It is common practice to generate light intensity values based on a 2×2 grid located in the center of a grow facility. This has been true for many years and remains true today when determining uniformity of a medium to large facility. The concept behind this approach, is that regardless of where you decide to measure uniformity in a facility, be it bay 3, bay 5, etc., the light levels and measurements captured will be very similar. This is obviously not true around the perimeter of any light plan due to the lack of additional lighting coming from beyond the walls. And since uniformity is highly dependent on the crossover of light from multiple sources, the smaller the grow facility, the more difficult it can become to achieve uniformity over the entire crop.
Best practice in determining uniformity, is to map out a grid at a specific distance from the bottom of the luminaire. At P.L. we use an 11 x 11 grid which provides a good indication of the highs and lows between mounted luminaires. Four corners of the grid are located directly below the 4 luminaires (2×2 grid) and measurement points are placed between the luminaries, to ensure a decent sample size is created. From these measurements, the highest and lowest values will determine the “Uniformity” of the light plan. The Calculation is: Min/Max = % uniformity. An alternate calculation sometimes used, is Min/Average, which is technically correct when speaking about uniformity, but can easily be used to skew the perception of how uniform the light level is over an area of the crop.
If the maximum intensity at a specific point in a measurement grid is 1164μmols and the minimum measurement is 700μmols, the uniformity that P.L. Light Systems will discuss is min/max = ~60%. However, if you were to calculate uniformity using min/avg the interpretation of the uniformity over that crop will be based on min/avg = ~80%, which paints a picture that the uniformity of light over the crop is not terrible, even though some areas over the crop will be experiencing very high light levels and others that will be receiving a light level closer to that which is desired.
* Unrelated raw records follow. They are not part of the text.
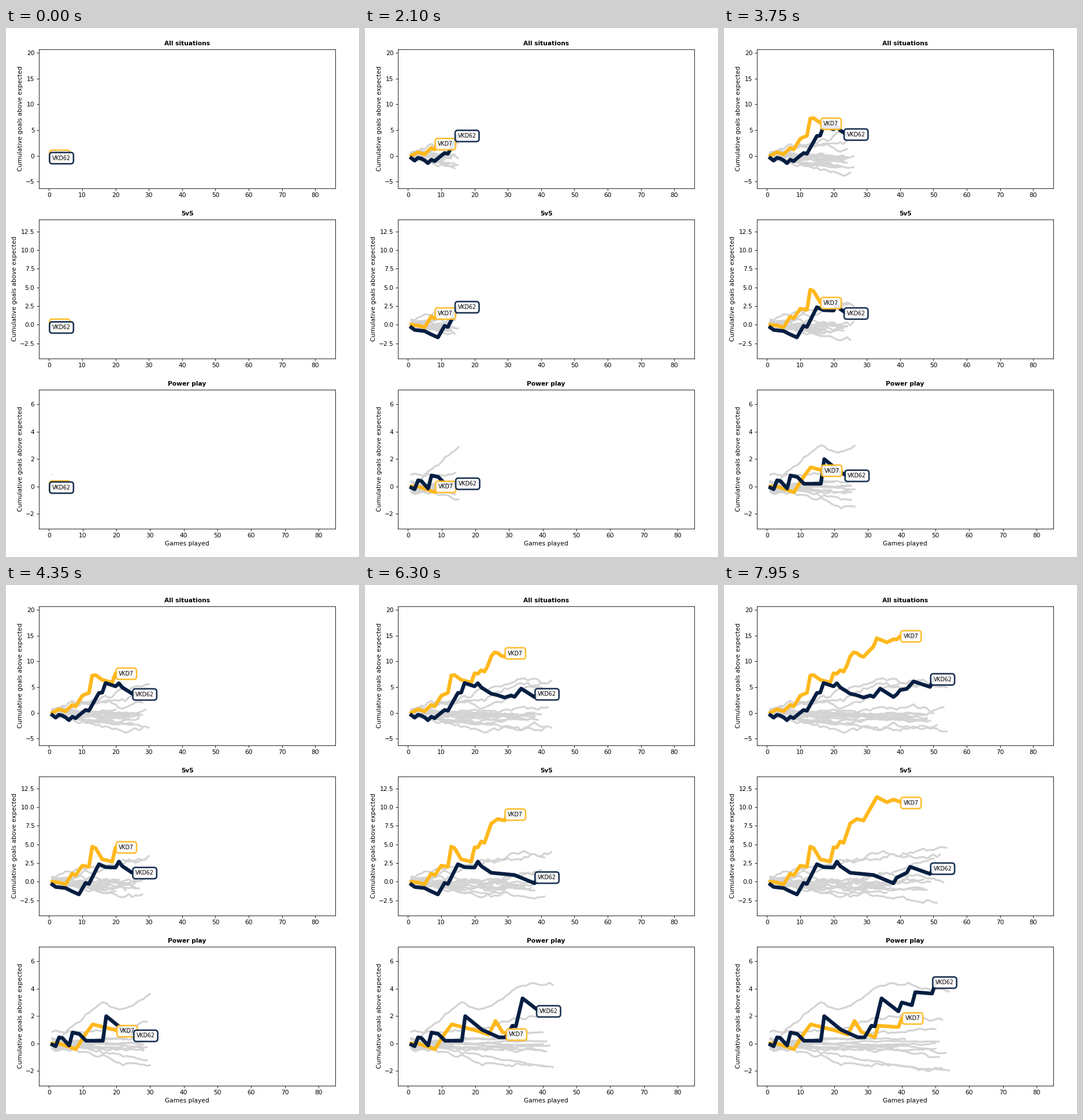
Write a matplotlib script that moves like this. It is 611 by 917 pixels and loops after 8000 ms.

```python
import numpy as np
import matplotlib.pyplot as plt
from matplotlib.animation import FuncAnimation

W, H = 611, 917
DPI = W / 8
STEPS, HOLD = 54, 3          # one more team game every third tick of 50 ms
GOLD, NAVY, GREY = "#FFB81C", "#041E42", "lightgray"
GAMES = np.arange(1, STEPS + 1)

plt.rcParams["font.family"] = "DejaVu Sans"
fig = plt.figure(figsize=(8, (H + 1e-3) / DPI), dpi=DPI, facecolor="white")


def panel(title, top, xlim, ylim, yticks):
    ax = fig.add_axes([56.8 / W, 1 - (top + 241) / H, 513.4 / W, 241 / H])
    ax.set_title(title, fontsize=10, fontweight="bold")
    ax.set_ylabel("Cumulative goals above expected")
    ax.set(xlim=xlim, ylim=ylim, yticks=yticks, xticks=range(0, 81, 10))
    return ax


total = panel("All situations", 36.6, (-3.05, 86.05), (-6.29, 20.75), range(-5, 21, 5))
even = panel("5v5", 331.6, (-3.05, 86.05), (-4.5, 14.12), np.arange(-2.5, 13, 2.5))
power = panel("Power play", 626.6, (-3, 85), (-3.07, 7.09), range(-2, 7, 2))
power.set_xlabel("Games played")

rng = np.random.default_rng(4)
tracks = []


def curve(*points):
    return np.interp(GAMES, *zip(*points))


def wander(size, pull=0.25):
    """A random walk that is drawn back to zero."""
    walk = np.zeros(STEPS)
    for i in range(1, STEPS):
        walk[i] = (1 - pull) * walk[i - 1] + rng.normal(0, size)
    return walk


def add_track(ax, values, played, color=GREY, width=3, name=""):
    line, = ax.plot([], [], color=color, lw=width)
    label = name and ax.text(0, 0, name, fontsize=9, va="center", bbox=dict(
        boxstyle="round,pad=0.5", fc="white", ec=color, lw=2.5, alpha=0.9))
    tracks.append((line, label, values, played))


def add_grey(ax, values, last):
    add_track(ax, values, np.maximum(1, np.rint(GAMES * last / STEPS).astype(int)))


def add_stand_outs(ax, size, trends):
    """Teammates away from the pack, by their totals at a few stages of the season."""
    for i, trend in enumerate(trends):
        values = curve(*zip((1, 16, 22, 36, 52), trend)) + wander(size)
        add_grey(ax, values, STEPS - 2 * i % 5)


def add_pack(ax, size, levels):
    """Teammates who settle around steady levels."""
    for level in levels:
        start = rng.uniform(-0.4, 0.6) - level
        values = level + start * np.exp(-GAMES / 8) + wander(size, 0.15)
        add_grey(ax, values, rng.integers(36, 53))


def add_star(name, color, absences, in_even, in_power, elsewhere):
    played = np.array([g - sum(a < g for a in absences) for g in GAMES])
    for ax, values in ((total, in_even + in_power + elsewhere), (even, in_even), (power, in_power)):
        add_track(ax, values, played, color, 6, name)


add_pack(total, 0.18, np.linspace(-0.1, -1.5, 10))
add_stand_outs(total, 0.25, [
    (.2, 3, 4.3, 6.4, 5.3), (.7, 2.2, 2.8, 5.8, 5.8), (.5, 1.8, 1.4, 4.6, 5.4),
    (0, -.6, -.3, 1, 1.1), (-.3, -2.3, -3.9, -2.9, -2.4), (-.5, -2, -2.3, -2.9, -3.3)])

add_pack(even, 0.15, np.linspace(0.2, -1.2, 10))
add_stand_outs(even, 0.2, [
    (.7, 2.1, 2.4, 3.6, 4.4), (.2, 1.9, 2.1, 3, 3.3), (.5, 0, .1, .9, 3),
    (0, -.3, -.2, 1, .2), (-.3, -1.6, -2, -2, -2.6)])

add_pack(power, 0.03, np.linspace(0.3, -0.4, 5))
add_stand_outs(power, 0.07, [
    (0, 3.1, 2.5, 4.5, 3.85), (.86, 1, 1.3, 1.9, 1.9), (.3, .4, .3, .9, 1.2),
    (-.1, 0, -.1, -.1, -.6), (-.3, -.5, -.5, -.45, -1.05),
    (-.4, -.9, -1.6, -1.45, -1.95), (-.2, -.5, -.9, -1.5, -1.95)])
power.plot(1, 0.86, "s", color=GREY, ms=2.5, mew=0)

add_star(
    "VKD7", GOLD, [*range(9, 15), 16, 18, 20, 35, 36, 38, 40],
    curve((1, 0), (3, -.1), (5, -.35), (7, 1.1), (8, .85), (10, 2.15), (12, 2), (13, 4.7),
          (14, 4.5), (16, 3), (19, 2.7), (20, 4.6), (21, 4.6), (22, 5.4), (23, 5.2), (25, 7.8),
          (27, 8.4), (29, 8.2), (33, 11.35), (36, 10.65), (38, 11), (41, 10.55)),
    curve((1, 0), (3, 0), (8, -.42), (11, .75), (13, 1.4), (21, .9), (24, .65), (26, 1.65),
          (28, .85), (32, .45), (33, 1.3), (39, 1.2), (40, 1.83)),
    curve((1, 0), (3, .8), (12, .8), (16, 2.2), (36, 1.8), (41, 2.5)))

add_star(
    "VKD62", NAVY, [23, 25, 27, 29],
    curve((1, -.37), (2, -.7), (5, -.85), (7, -1.3), (9, -1.7), (11, -.15), (12, -.3),
          (15, 2.35), (17, 1.95), (20, 1.9), (21, 2.7), (22, 2.1), (25, 1.2), (32, .9),
          (38, -.2), (39, .55), (42, 1.2), (43, 2), (49, 1.05), (50, 1.75)),
    curve((1, -.08), (2, -.2), (3, .45), (4, .4), (6, -.15), (7, .8), (9, .7), (11, .2),
          (16, .2), (17, 2), (22, 1), (27, .45), (29, .45), (31, 1.3), (32, 1.25), (34, 3.3),
          (39, 2.35), (40, 3), (43, 2.8), (44, 3.75), (49, 3.65), (50, 4.45)),
    curve((1, 0), (8, -.3), (9, .5), (12, .5), (17, 1.85), (27, 1.85), (32, .95), (50, .3)))


def update(tick):
    step = tick // HOLD
    for line, label, values, played in tracks:
        n = played[step]
        line.set_data(GAMES[:n], values[:n])
        if label:
            label.set_position((n, values[n - 1]))
    return [track[0] for track in tracks]


anim = FuncAnimation(fig, update, frames=160, interval=50, repeat=True, repeat_delay=0,
                     init_func=lambda: update(0), blit=False)
plt.show()
```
Whereas, if uniformity is calculated at approx. 60% through the more accurate min/max, you are left with a more realistic representation. For reference, a uniformity of 90% or more is generally recommended and 60% would not be ideal for most applications. It is therefore important to take time to evaluate and understand the light plan that has been provided, to ensure your crop is receiving the most uniform light possible based on the parameters of your plant growth facility.
So, when considering supplemental or sole source lighting, make sure to get a light intensity map as shown above, to help show expected variations in light intensity for your particular application. The lower the variation in intensity, the more uniform the light distribution. In general, a 10-20% variation is acceptable.
Do your homework! In the end you can have very good light uniformity with either HID or LED technology, but it will depend on the capabilities of your facility. Flexibility in mounting location and height, will greatly impact your lighting manufacturers’ ability to provide a good light plan that targets the desired light level—while also achieving excellent uniformity. Placement of luminaires is often thought of last when constructing or laying out a plant growth facility, but it is one of the most important components of a successful crop yield. Also be sure to educate yourself on how to interpret light plans and light intensity maps so you understand what your light uniformity will be.
Get started on your custom light plan today by contacting one of your local sales managers.